_What you will do_.
Among the entries that follow, find every line with the word "fields" and list it.

_Provided data_.
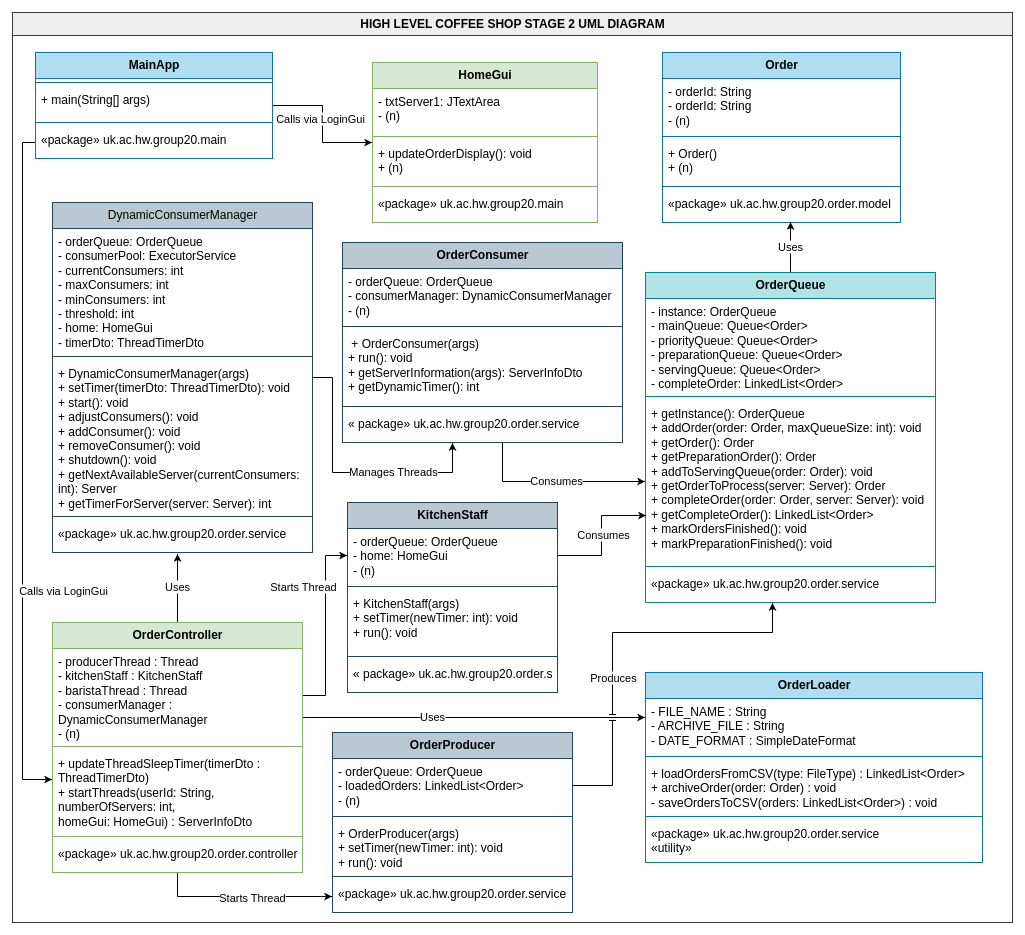
<!DOCTYPE html>
<html lang="en">
<head>
<meta charset="utf-8">
<title>High Level Coffee Shop Stage 2 UML Diagram</title>
<style>
:root {
  --ink: #000; --paper: #fff; --frame: #36393d; --title-fill: #eee;
  --blue: #b1ddf0; --blue-line: #10739e;
  --green: #d5e8d4; --green-line: #82b366;
  --slate: #bac8d3; --slate-line: #23445d;
  --teal: #b0e3e6; --teal-line: #0e8088;
}
* { box-sizing: border-box; margin: 0; padding: 0; }
body { width: 1025px; height: 935px; overflow: hidden; background: var(--paper); }
.diagram { position: relative; width: 1025px; height: 935px; overflow: hidden; color: var(--ink); font: 12px/14.4px "Liberation Sans", Arial, sans-serif; }
.frame { position: absolute; left: 12px; top: 12px; width: 1001px; height: 911px; border: 1px solid var(--frame); }
.frame h1 { height: 23px; border-bottom: 1px solid var(--frame); background: var(--title-fill); font-size: 12px; line-height: 22px; text-align: center; }
.connectors { position: absolute; left: 0; top: 0; fill: none; stroke: var(--ink); }
.class { position: absolute; display: grid; grid-template-rows: var(--rows) 1fr; border: 1px solid var(--line); background: var(--paper); white-space: pre; }
.class h2 { background: var(--fill); font-size: 12px; line-height: 25px; text-align: center; }
.class h2.plain { font-weight: 400; }
.class > :not(h2) { border-top: 1px solid var(--line); padding: 10px 0 0 5px; min-height: 0; list-style: none; }
.class > .fields { padding-top: 6px; }
.class > .empty { padding: 0; }
.blue { --fill: var(--blue); --line: var(--blue-line); }
.green { --fill: var(--green); --line: var(--green-line); }
.slate { --fill: var(--slate); --line: var(--slate-line); }
.teal { --fill: var(--teal); --line: var(--teal-line); }
.label { position: absolute; transform: translate(-50%, -50%); background: var(--paper); font-size: 11px; line-height: 13px; white-space: nowrap; }
</style>
</head>
<body>
<main class="diagram">
  <div class="frame"><h1>HIGH LEVEL COFFEE SHOP STAGE 2 UML DIAGRAM</h1></div>

  <section class="class blue" style="left:35px;top:52px;width:238px;height:107px;--rows:25px 4px 40px">
    <h2>MainApp</h2>
    <div class="empty"></div>
    <ul><li>+ main(String[] args)</li></ul>
    <p>«package» uk.ac.hw.group20.main</p>
  </section>

  <section class="class green" style="left:372px;top:62px;width:226px;height:161px;--rows:25px 48px 50px">
    <h2>HomeGui</h2>
    <ul class="fields"><li>- txtServer1: JTextArea</li><li>- (n)</li></ul>
    <ul><li>+ updateOrderDisplay(): void</li><li>+ (n)</li></ul>
    <p>«package» uk.ac.hw.group20.main</p>
  </section>

  <section class="class blue" style="left:662px;top:52px;width:239px;height:171px;--rows:25px 58px 50px">
    <h2>Order</h2>
    <ul class="fields"><li>- orderId: String</li><li>- orderId: String</li><li>- (n)</li></ul>
    <ul><li>+ Order()</li><li>+ (n)</li></ul>
    <p>«package» uk.ac.hw.group20.order.model</p>
  </section>

  <section class="class slate" style="left:52px;top:202px;width:261px;height:351px;--rows:25px 128px 160px">
    <h2 class="plain">DynamicConsumerManager</h2>
    <ul class="fields"><li>- orderQueue: OrderQueue</li><li>- consumerPool: ExecutorService</li><li>- currentConsumers: int</li><li>- maxConsumers: int</li><li>- minConsumers: int</li><li>- threshold: int</li><li>- home: HomeGui</li><li>- timerDto: ThreadTimerDto</li></ul>
    <ul><li>+ DynamicConsumerManager(args)</li><li>+ setTimer(timerDto: ThreadTimerDto): void</li><li>+ start(): void</li><li>+ adjustConsumers(): void</li><li>+ addConsumer(): void</li><li>+ removeConsumer(): void</li><li>+ shutdown(): void</li><li>+ getNextAvailableServer(currentConsumers:<br>int): Server</li><li>+ getTimerForServer(server: Server): int</li></ul>
    <p>«package» uk.ac.hw.group20.order.service</p>
  </section>

  <section class="class slate" style="left:342px;top:242px;width:281px;height:201px;--rows:25px 58px 80px">
    <h2>OrderConsumer</h2>
    <ul class="fields"><li>- orderQueue: OrderQueue</li><li>- consumerManager: DynamicConsumerManager</li><li>- (n)</li></ul>
    <ul><li> + OrderConsumer(args)</li><li>+ run(): void</li><li>+ getServerInformation(args): ServerInfoDto</li><li>+ getDynamicTimer(): int</li></ul>
    <p>« package» uk.ac.hw.group20.order.service</p>
  </section>

  <section class="class teal" style="left:645px;top:272px;width:291px;height:331px;--rows:25px 98px 170px">
    <h2>OrderQueue</h2>
    <ul class="fields"><li>- instance: OrderQueue</li><li>- mainQueue: Queue&lt;Order&gt;</li><li>- priorityQueue: Queue&lt;Order&gt;</li><li>- preparationQueue: Queue&lt;Order&gt;</li><li>- servingQueue: Queue&lt;Order&gt;</li><li>- completeOrder: LinkedList&lt;Order&gt;</li></ul>
    <ul><li>+ getInstance(): OrderQueue</li><li>+ addOrder(order: Order, maxQueueSize: int): void</li><li>+ getOrder(): Order</li><li>+ getPreparationOrder(): Order</li><li>+ addToServingQueue(order: Order): void</li><li>+ getOrderToProcess(server: Server): Order</li><li>+ completeOrder(order: Order, server: Server): void</li><li>+ getCompleteOrder(): LinkedList&lt;Order&gt;</li><li>+ markOrdersFinished(): void</li><li>+ markPreparationFinished(): void</li></ul>
    <p>«package» uk.ac.hw.group20.order.service</p>
  </section>

  <section class="class slate" style="left:347px;top:502px;width:211px;height:191px;--rows:25px 58px 70px">
    <h2>KitchenStaff</h2>
    <ul class="fields"><li>- orderQueue: OrderQueue</li><li>- home: HomeGui</li><li>- (n)</li></ul>
    <ul><li>+ KitchenStaff(args)</li><li>+ setTimer(newTimer: int): void</li><li>+ run(): void</li></ul>
    <p>« package» uk.ac.hw.group20.order.s</p>
  </section>

  <section class="class green" style="left:52px;top:622px;width:251px;height:251px;--rows:25px 98px 90px">
    <h2>OrderController</h2>
    <ul class="fields"><li>- producerThread : Thread</li><li>- kitchenStaff : KitchenStaff</li><li>- baristaThread : Thread</li><li>- consumerManager :<br>DynamicConsumerManager</li><li>- (n)</li></ul>
    <ul><li>+ updateThreadSleepTimer(timerDto :<br>ThreadTimerDto)</li><li>+ startThreads(userId: String,<br>numberOfServers: int,<br>homeGui: HomeGui) : ServerInfoDto</li></ul>
    <p>«package» uk.ac.hw.group20.order.controller</p>
  </section>

  <section class="class slate" style="left:332px;top:732px;width:241px;height:181px;--rows:25px 58px 60px">
    <h2>OrderProducer</h2>
    <ul class="fields"><li>- orderQueue: OrderQueue</li><li>- loadedOrders: LinkedList&lt;Order&gt;</li><li>- (n)</li></ul>
    <ul><li>+ OrderProducer(args)</li><li>+ setTimer(newTimer: int): void</li><li>+ run(): void</li></ul>
    <p>«package» uk.ac.hw.group20.order.service</p>
  </section>

  <section class="class blue" style="left:645px;top:672px;width:338px;height:191px;--rows:25px 58px 60px">
    <h2>OrderLoader</h2>
    <ul class="fields"><li>- FILE_NAME : String</li><li>- ARCHIVE_FILE : String</li><li>- DATE_FORMAT : SimpleDateFormat</li></ul>
    <ul><li>+ loadOrdersFromCSV(type: FileType) : LinkedList&lt;Order&gt;</li><li>+ archiveOrder(order: Order) : void</li><li>- saveOrdersToCSV(orders: LinkedList&lt;Order&gt;) : void</li></ul>
    <p>«package» uk.ac.hw.group20.order.service<br>«utility»</p>
  </section>

  <svg class="connectors" width="1025" height="935" viewBox="0 0 1025 935" aria-hidden="true">
    <defs>
      <marker id="arrow" markerWidth="9" markerHeight="8" refX="8" refY="4" orient="auto" markerUnits="userSpaceOnUse">
        <path d="M0 0L8 4L0 8L2 4Z" fill="#000" stroke="none"/>
      </marker>
    </defs>
    <g marker-end="url(#arrow)">
      <path d="M273 105.5H322.5V142.5H372"/>
      <path d="M35 142.5H22.5V779.5H52"/>
      <path d="M313 377.5H332.5V472.5H452.5V443"/>
      <path d="M502.5 443V481.5H645"/>
      <path d="M558 555.5H601.5V515.5H646"/>
      <path d="M790.5 272V222"/>
      <path d="M177.5 622V554"/>
      <path d="M303 695.5H325.5V555.5H347"/>
      <path d="M303 717.5H645"/>
      <path d="M612.5 714V632.5H772.5V603"/>
      <path d="M177.5 873V896.5H332"/>
    </g>
    <path d="M573 785.5H612.5V720.5M609 720.5H616M609 714.5H616"/>
  </svg>

  <span class="label" style="left:320.5px;top:119px">Calls via LoginGui</span>
  <span class="label" style="left:63.5px;top:591px">Calls via LoginGui</span>
  <span class="label" style="left:393.5px;top:472px">Manages Threads</span>
  <span class="label" style="left:556.5px;top:481px">Consumes</span>
  <span class="label" style="left:603.5px;top:535px">Consumes</span>
  <span class="label" style="left:790.5px;top:247px">Uses</span>
  <span class="label" style="left:177.5px;top:587px">Uses</span>
  <span class="label" style="left:303.5px;top:587px">Starts Thread</span>
  <span class="label" style="left:432.5px;top:717px">Uses</span>
  <span class="label" style="left:613.5px;top:678px">Produces</span>
  <span class="label" style="left:252.5px;top:898px">Starts Thread</span>
</main>
</body>
</html>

_Answer to this problem_.
.class > .fields { padding-top: 6px; }
    <ul class="fields"><li>- txtServer1: JTextArea</li><li>- (n)</li></ul>
    <ul class="fields"><li>- orderId: String</li><li>- orderId: String</li><li>- (n)</li></ul>
    <ul class="fields"><li>- orderQueue: OrderQueue</li><li>- consumerPool: ExecutorService</li><li>- currentConsumers: int</li><li>- maxConsumers: int</li><li>- minConsumers: int</li><li>- threshold: int</li><li>- home: HomeGui</li><li>- timerDto: ThreadTimerDto</li></ul>
    <ul class="fields"><li>- orderQueue: OrderQueue</li><li>- consumerManager: DynamicConsumerManager</li><li>- (n)</li></ul>
    <ul class="fields"><li>- instance: OrderQueue</li><li>- mainQueue: Queue&lt;Order&gt;</li><li>- priorityQueue: Queue&lt;Order&gt;</li><li>- preparationQueue: Queue&lt;Order&gt;</li><li>- servingQueue: Queue&lt;Order&gt;</li><li>- completeOrder: LinkedList&lt;Order&gt;</li></ul>
    <ul class="fields"><li>- orderQueue: OrderQueue</li><li>- home: HomeGui</li><li>- (n)</li></ul>
    <ul class="fields"><li>- producerThread : Thread</li><li>- kitchenStaff : KitchenStaff</li><li>- baristaThread : Thread</li><li>- consumerManager :<br>DynamicConsumerManager</li><li>- (n)</li></ul>
    <ul class="fields"><li>- orderQueue: OrderQueue</li><li>- loadedOrders: LinkedList&lt;Order&gt;</li><li>- (n)</li></ul>
    <ul class="fields"><li>- FILE_NAME : String</li><li>- ARCHIVE_FILE : String</li><li>- DATE_FORMAT : SimpleDateFormat</li></ul>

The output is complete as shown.